The report warned of “immediate cross-border threats” to Algeria, including the presence of 4,000 violent Libyan extremists near Algeria’s eastern border. It also cited concerns coming from Tunisia where AQIM leaders were trying to unify factions in Algeria.
While Algerian officials in the past were largely passive toward conflict in their region, they are now recognizing the necessity of military engagement in addition to diplomacy to assert their role in regional affairs, according to Andrew Lebovich, a policy fellow at the European Council on Foreign Relations (ECFR).
“Algeria has been concerned regarding the security of its borders for years and has become particularly acute since the revolution in Libya, the Tuareg Rebellion in Mali of 2012, and of course several attacks in Algerian towns,” Lebovich said.
Since the Sept. 11, 2001, terrorist attacks, Algeria has maintained close counterterrorism cooperation with the United States. Some observers say that the scope of security and military relations has improved in recent months because of the rising ability of jihadist groups to maneuver across North Africa.
“The U.S. is trying to have a more holistic and involved approach in the region and trying to continuingly foster a closer defense relationship with Algeria, particularly in a time when U.S. government is concerned about the influence of other powers in North Africa and West Africa, Russia, China and Turkey,” Lebovich said.
In late September, Army Gen. Stephen Townsend, the commander of U.S. Africa Command, visited the Algerian capital, Algiers, where he met with President Tebboune to discuss increasing cooperation on regional stability.
“Algeria is a committed counterterrorism partner.

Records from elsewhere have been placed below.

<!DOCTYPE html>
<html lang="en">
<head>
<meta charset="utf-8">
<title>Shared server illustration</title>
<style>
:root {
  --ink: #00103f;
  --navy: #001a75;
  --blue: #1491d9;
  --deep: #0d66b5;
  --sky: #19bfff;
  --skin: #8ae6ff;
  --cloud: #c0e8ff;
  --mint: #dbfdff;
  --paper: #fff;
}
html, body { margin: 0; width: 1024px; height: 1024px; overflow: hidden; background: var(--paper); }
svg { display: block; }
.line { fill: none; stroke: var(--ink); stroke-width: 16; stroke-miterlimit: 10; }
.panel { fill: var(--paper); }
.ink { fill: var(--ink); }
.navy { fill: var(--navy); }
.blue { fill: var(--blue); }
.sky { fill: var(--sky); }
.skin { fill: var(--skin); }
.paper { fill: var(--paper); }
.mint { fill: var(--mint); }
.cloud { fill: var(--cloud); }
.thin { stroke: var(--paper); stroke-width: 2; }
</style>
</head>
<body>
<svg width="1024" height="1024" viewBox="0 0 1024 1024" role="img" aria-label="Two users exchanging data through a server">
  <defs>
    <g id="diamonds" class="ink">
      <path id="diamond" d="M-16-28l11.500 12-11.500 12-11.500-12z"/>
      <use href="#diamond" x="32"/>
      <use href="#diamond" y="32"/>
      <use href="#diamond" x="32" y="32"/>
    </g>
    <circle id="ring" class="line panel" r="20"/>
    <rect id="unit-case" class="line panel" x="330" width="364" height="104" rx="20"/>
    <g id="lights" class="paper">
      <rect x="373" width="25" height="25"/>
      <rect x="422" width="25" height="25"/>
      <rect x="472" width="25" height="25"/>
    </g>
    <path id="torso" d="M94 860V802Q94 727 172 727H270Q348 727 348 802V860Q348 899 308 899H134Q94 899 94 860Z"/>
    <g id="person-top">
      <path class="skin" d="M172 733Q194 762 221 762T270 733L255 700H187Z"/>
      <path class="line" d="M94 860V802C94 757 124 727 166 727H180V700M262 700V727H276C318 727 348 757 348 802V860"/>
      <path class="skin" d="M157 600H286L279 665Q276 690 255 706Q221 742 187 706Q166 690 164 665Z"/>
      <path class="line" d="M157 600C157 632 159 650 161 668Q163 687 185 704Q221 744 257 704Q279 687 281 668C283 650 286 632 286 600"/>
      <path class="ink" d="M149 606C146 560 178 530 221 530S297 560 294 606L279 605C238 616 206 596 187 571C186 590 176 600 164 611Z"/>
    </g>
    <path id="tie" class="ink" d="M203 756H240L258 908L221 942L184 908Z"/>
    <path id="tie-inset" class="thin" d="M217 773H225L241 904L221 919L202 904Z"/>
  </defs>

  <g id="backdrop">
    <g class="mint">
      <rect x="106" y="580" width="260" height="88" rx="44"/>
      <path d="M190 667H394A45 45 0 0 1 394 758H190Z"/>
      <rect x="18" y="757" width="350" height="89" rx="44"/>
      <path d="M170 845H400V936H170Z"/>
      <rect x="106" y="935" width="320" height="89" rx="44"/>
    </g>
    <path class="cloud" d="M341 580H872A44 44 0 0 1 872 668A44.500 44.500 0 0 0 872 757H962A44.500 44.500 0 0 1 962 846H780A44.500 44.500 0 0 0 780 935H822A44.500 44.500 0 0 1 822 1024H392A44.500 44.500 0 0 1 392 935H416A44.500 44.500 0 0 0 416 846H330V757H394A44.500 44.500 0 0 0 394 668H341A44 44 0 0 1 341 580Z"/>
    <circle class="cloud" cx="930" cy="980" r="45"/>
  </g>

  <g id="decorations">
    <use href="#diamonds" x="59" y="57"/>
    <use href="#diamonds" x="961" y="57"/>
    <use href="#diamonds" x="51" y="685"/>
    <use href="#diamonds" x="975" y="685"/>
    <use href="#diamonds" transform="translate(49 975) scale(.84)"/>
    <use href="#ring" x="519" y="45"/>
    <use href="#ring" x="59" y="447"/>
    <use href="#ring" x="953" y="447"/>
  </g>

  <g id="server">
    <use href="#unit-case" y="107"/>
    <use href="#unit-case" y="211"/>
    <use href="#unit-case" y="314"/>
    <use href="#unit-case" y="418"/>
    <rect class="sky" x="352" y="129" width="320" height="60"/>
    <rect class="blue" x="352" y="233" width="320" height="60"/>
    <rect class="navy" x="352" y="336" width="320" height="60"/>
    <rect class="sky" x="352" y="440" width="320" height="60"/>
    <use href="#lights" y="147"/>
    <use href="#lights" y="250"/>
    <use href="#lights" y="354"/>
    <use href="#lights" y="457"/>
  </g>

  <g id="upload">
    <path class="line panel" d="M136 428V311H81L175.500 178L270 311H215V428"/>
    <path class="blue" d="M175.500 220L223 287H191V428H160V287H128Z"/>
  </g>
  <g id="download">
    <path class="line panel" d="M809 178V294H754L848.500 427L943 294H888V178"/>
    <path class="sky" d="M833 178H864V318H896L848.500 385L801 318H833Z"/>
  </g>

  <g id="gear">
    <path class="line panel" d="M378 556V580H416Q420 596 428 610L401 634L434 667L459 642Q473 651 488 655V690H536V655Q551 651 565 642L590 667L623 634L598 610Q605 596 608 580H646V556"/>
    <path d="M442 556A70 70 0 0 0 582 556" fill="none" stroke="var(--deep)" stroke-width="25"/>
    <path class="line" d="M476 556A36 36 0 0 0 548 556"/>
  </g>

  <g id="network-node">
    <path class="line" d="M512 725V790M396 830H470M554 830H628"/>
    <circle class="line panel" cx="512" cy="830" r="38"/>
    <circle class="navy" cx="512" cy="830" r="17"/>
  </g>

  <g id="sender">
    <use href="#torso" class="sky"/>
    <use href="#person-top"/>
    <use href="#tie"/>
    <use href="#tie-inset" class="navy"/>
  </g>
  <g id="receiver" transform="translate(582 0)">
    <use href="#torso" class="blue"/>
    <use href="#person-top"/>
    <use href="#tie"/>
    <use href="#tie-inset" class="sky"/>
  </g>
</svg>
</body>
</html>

They play a central role to the security of North Africa and the Mediterranean," Townsend said, stressing the region’s importance for the interests of the U.S., Africa and Europe.
In a separate visit on Oct. 1, U.S. Secretary of Defense Mark Esper said he spoke with Algerian officials about the threat imposed by extremist groups in the Sahara and Sahel regions.

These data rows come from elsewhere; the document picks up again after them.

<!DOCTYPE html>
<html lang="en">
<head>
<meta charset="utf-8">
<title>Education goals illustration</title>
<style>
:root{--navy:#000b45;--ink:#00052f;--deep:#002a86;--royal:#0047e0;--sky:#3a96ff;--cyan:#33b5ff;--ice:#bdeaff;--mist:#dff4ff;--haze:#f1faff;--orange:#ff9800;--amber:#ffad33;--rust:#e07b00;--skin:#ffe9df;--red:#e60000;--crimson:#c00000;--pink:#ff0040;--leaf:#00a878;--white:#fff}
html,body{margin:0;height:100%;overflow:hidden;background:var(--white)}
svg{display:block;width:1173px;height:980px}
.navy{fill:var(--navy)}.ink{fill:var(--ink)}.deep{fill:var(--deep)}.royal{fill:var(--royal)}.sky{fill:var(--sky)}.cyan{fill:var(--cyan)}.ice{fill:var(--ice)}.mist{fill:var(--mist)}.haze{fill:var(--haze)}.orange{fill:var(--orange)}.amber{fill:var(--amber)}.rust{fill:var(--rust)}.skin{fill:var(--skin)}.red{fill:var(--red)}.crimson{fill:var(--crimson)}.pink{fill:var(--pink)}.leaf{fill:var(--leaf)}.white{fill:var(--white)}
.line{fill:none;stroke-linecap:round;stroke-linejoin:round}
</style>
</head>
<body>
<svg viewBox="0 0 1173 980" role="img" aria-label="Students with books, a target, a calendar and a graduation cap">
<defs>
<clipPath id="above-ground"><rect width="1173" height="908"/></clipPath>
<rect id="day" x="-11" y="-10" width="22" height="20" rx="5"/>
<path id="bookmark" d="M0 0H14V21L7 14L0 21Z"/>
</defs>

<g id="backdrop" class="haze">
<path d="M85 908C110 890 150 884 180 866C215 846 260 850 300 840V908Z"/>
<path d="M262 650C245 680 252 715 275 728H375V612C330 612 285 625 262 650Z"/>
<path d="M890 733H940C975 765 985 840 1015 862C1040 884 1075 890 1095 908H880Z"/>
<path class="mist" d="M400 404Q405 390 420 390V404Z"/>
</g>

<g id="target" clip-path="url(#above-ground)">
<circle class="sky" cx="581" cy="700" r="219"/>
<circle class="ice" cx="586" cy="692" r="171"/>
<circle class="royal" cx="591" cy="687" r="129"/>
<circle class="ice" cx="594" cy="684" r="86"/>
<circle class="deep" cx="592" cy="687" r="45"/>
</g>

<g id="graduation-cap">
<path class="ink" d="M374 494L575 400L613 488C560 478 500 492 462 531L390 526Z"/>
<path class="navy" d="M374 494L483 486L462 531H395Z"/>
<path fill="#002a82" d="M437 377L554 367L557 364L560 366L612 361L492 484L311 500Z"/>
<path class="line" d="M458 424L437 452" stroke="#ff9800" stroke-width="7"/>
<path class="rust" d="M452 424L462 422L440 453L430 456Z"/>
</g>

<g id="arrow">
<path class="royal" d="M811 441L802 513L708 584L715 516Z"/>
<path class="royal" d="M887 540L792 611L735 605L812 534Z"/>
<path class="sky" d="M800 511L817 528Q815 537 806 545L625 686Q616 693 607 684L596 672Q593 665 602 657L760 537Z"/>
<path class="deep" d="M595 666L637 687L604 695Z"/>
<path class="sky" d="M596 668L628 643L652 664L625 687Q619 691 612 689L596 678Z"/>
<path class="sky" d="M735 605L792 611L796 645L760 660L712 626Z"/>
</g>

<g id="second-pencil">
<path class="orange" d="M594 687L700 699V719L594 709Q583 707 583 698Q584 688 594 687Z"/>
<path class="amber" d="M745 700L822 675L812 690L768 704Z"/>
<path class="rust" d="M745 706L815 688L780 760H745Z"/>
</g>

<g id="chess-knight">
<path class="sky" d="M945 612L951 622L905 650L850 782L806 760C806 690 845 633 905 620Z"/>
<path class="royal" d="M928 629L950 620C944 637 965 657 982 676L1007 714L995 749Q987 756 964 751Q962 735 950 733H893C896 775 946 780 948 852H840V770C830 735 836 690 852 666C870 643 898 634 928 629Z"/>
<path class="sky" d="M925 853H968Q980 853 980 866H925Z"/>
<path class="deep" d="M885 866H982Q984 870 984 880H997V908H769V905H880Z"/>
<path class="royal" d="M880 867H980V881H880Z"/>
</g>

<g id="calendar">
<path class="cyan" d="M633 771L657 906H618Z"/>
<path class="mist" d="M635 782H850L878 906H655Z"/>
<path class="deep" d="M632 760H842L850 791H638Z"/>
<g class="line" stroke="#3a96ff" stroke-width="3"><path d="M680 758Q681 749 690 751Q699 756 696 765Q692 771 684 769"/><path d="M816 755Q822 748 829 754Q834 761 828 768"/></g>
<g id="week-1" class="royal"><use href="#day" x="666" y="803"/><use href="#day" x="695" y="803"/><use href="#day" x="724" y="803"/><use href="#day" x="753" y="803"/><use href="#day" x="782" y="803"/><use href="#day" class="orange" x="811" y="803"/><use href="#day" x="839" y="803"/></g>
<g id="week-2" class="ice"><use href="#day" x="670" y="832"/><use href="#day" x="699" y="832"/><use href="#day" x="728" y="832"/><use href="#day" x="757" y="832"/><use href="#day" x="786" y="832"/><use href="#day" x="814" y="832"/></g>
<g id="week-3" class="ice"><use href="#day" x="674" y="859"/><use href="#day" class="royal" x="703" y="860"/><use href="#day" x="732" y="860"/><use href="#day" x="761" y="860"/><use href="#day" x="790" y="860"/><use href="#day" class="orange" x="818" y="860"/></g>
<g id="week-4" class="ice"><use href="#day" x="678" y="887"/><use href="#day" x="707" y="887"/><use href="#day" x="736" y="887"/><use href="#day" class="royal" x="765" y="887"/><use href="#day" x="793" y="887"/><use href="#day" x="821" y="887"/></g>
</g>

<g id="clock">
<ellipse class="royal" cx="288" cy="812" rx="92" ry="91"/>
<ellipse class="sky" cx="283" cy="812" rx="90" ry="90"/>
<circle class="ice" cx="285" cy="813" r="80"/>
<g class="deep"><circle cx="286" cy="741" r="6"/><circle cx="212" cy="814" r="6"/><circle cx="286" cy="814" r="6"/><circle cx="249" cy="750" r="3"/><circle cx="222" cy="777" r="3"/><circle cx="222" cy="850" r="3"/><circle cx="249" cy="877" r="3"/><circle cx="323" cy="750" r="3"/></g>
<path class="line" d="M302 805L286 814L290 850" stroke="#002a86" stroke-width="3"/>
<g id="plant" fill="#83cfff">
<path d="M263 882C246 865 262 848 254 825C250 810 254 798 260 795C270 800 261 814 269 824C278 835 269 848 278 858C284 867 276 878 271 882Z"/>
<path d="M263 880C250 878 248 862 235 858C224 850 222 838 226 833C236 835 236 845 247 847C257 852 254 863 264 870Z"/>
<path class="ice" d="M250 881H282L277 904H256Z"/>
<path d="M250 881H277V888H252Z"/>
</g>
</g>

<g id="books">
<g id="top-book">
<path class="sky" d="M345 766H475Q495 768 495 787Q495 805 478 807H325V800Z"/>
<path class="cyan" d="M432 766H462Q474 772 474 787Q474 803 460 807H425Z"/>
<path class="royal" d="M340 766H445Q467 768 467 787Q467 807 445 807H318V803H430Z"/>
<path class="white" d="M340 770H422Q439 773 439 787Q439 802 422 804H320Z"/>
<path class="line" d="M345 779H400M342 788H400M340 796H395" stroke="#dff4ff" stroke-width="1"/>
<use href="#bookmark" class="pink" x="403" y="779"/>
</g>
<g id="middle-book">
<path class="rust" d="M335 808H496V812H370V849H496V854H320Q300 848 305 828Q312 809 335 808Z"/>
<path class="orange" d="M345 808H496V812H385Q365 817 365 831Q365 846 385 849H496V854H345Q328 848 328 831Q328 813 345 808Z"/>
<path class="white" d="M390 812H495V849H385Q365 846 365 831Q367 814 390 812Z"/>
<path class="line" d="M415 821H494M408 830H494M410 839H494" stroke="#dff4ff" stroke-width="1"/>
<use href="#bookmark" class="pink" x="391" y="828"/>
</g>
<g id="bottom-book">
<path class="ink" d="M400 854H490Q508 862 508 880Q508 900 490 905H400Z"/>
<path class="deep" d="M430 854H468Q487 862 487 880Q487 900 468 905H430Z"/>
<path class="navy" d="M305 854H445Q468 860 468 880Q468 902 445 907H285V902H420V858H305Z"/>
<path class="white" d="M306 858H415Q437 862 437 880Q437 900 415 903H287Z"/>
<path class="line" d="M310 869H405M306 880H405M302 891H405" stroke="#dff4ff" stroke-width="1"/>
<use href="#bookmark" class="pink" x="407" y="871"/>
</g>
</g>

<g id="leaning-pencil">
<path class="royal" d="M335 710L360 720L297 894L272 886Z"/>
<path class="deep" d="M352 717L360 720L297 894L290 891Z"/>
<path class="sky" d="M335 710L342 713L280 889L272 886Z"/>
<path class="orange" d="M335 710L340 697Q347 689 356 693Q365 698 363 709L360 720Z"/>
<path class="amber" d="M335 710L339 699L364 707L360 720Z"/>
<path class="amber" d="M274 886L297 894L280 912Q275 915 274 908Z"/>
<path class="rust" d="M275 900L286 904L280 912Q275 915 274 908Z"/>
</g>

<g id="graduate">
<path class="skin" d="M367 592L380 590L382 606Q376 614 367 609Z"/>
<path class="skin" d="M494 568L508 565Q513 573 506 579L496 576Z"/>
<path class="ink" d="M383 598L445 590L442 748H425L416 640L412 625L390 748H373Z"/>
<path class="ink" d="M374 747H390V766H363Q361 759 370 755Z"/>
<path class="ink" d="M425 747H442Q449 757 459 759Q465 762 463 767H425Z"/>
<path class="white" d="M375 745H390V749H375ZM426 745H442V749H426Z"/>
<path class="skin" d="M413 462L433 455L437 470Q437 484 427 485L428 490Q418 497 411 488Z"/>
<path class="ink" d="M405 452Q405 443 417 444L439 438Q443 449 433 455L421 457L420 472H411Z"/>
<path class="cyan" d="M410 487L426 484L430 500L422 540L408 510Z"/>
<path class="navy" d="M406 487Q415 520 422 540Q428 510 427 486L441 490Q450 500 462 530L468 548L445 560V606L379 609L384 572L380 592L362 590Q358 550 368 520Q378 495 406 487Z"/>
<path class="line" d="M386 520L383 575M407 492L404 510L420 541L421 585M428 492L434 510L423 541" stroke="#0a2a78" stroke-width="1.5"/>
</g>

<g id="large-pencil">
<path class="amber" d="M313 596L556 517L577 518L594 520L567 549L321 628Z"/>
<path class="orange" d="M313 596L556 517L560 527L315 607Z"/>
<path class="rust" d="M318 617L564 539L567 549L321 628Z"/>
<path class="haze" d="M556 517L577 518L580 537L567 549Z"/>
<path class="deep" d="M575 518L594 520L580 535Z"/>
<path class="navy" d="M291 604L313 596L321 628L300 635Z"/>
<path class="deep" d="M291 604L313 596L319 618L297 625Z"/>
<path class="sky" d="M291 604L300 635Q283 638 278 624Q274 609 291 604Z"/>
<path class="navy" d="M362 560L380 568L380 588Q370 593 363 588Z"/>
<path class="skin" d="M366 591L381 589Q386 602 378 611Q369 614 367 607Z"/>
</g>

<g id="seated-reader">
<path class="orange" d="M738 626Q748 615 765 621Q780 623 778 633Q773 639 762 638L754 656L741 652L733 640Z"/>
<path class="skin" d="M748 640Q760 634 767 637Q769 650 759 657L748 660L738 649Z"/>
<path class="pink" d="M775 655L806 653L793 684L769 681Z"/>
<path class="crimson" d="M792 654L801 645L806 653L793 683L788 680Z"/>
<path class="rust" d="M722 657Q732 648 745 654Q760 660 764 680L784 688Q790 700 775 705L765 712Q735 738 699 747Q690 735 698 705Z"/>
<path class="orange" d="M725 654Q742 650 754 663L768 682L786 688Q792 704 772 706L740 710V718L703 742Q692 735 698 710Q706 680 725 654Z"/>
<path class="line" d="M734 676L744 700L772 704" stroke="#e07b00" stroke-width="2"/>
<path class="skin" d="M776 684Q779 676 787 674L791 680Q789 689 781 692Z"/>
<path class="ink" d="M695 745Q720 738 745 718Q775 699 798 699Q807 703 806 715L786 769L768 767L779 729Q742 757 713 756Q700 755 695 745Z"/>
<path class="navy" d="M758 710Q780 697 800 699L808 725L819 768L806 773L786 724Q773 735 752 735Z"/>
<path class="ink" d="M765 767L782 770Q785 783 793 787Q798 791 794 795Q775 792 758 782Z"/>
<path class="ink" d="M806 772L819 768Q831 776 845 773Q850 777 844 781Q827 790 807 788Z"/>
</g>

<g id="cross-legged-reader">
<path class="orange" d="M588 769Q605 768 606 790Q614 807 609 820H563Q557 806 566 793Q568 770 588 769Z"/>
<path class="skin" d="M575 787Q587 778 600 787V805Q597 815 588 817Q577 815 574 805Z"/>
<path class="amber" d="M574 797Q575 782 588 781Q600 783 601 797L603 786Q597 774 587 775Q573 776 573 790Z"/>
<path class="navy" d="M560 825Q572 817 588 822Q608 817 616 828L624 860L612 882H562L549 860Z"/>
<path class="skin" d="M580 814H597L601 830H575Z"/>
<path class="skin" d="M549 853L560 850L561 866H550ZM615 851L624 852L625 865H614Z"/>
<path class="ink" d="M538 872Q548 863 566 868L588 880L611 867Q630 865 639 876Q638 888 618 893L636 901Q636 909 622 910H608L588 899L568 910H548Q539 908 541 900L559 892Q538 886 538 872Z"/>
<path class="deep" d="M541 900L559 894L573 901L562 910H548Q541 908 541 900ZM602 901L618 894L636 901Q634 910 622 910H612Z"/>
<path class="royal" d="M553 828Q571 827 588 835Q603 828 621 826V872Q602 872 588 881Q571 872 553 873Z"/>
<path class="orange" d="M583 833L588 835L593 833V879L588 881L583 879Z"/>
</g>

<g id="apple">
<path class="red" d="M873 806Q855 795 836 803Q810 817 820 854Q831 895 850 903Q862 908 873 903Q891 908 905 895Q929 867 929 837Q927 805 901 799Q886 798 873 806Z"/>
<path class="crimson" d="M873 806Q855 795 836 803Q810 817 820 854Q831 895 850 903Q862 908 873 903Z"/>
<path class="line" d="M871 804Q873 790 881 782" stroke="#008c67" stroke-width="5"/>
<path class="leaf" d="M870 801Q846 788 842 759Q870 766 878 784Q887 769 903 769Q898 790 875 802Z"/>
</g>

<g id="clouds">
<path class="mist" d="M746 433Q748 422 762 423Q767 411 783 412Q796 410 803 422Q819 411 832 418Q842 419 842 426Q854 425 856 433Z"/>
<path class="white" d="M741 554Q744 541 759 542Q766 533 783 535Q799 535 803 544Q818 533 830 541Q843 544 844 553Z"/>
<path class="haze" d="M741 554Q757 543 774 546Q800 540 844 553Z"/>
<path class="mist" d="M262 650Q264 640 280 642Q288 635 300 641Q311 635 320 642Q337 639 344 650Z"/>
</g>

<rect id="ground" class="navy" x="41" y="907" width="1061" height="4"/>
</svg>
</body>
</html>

"There are a number of areas where we plan to increase our cooperation, such as in counterterrorism. We look to improve our exercises and training together," Esper said. "We also discussed other issues involving our militaries, which I am confident will increase our interoperability as well."
Some experts say the recent top visits, while an extension of U.S. policy toward Algeria, indicate Washington predicts a growing military influence of Algiers as it shifts away from its non-interventionist position.
“We started to see more AQ [al-Qaida] activity in the Maghreb along with Malian Algerian border. The first time, from a State Department delegation, was in 2008 when it was the first time we discussed Mali with Algeria,” said Robert Ford, a former US ambassador to Algeria (2006-08) and professor at Yale University.
“Esper’s visit is not a change in the policy, it is a continuation in the policy,” he told VOA.
While the new constitutional amendments can improve Algeria’s security, its main aim is to answer the reform demands of protesters on the streets, the Algerian government says.
President Tebboune had claimed that “Algerians will make history for a sought-after real change.” However, experts say the low voter turnout suggests that Hirak’s call for a boycott found support among a large population of Algerians.
Hirak is the first mass movement since the decade-long civil war (1991–2002) between Islamic guerrillas and the government. The war claimed an estimated 200,000 lives.
Some experts say the ghost of the civil war is still present in the country as it struggles to respond to challenges ranging from economic crisis to political unrest and extremist threat.
“Algeria’s internal political situation is difficult now; the Algerian economy is suffering [and], little by little, its foreign exchange reserves are disappearing,” Ford said, adding that these conditions are similar the crisis of legitimacy and political unrest that led to the internal conflict of the 1990s.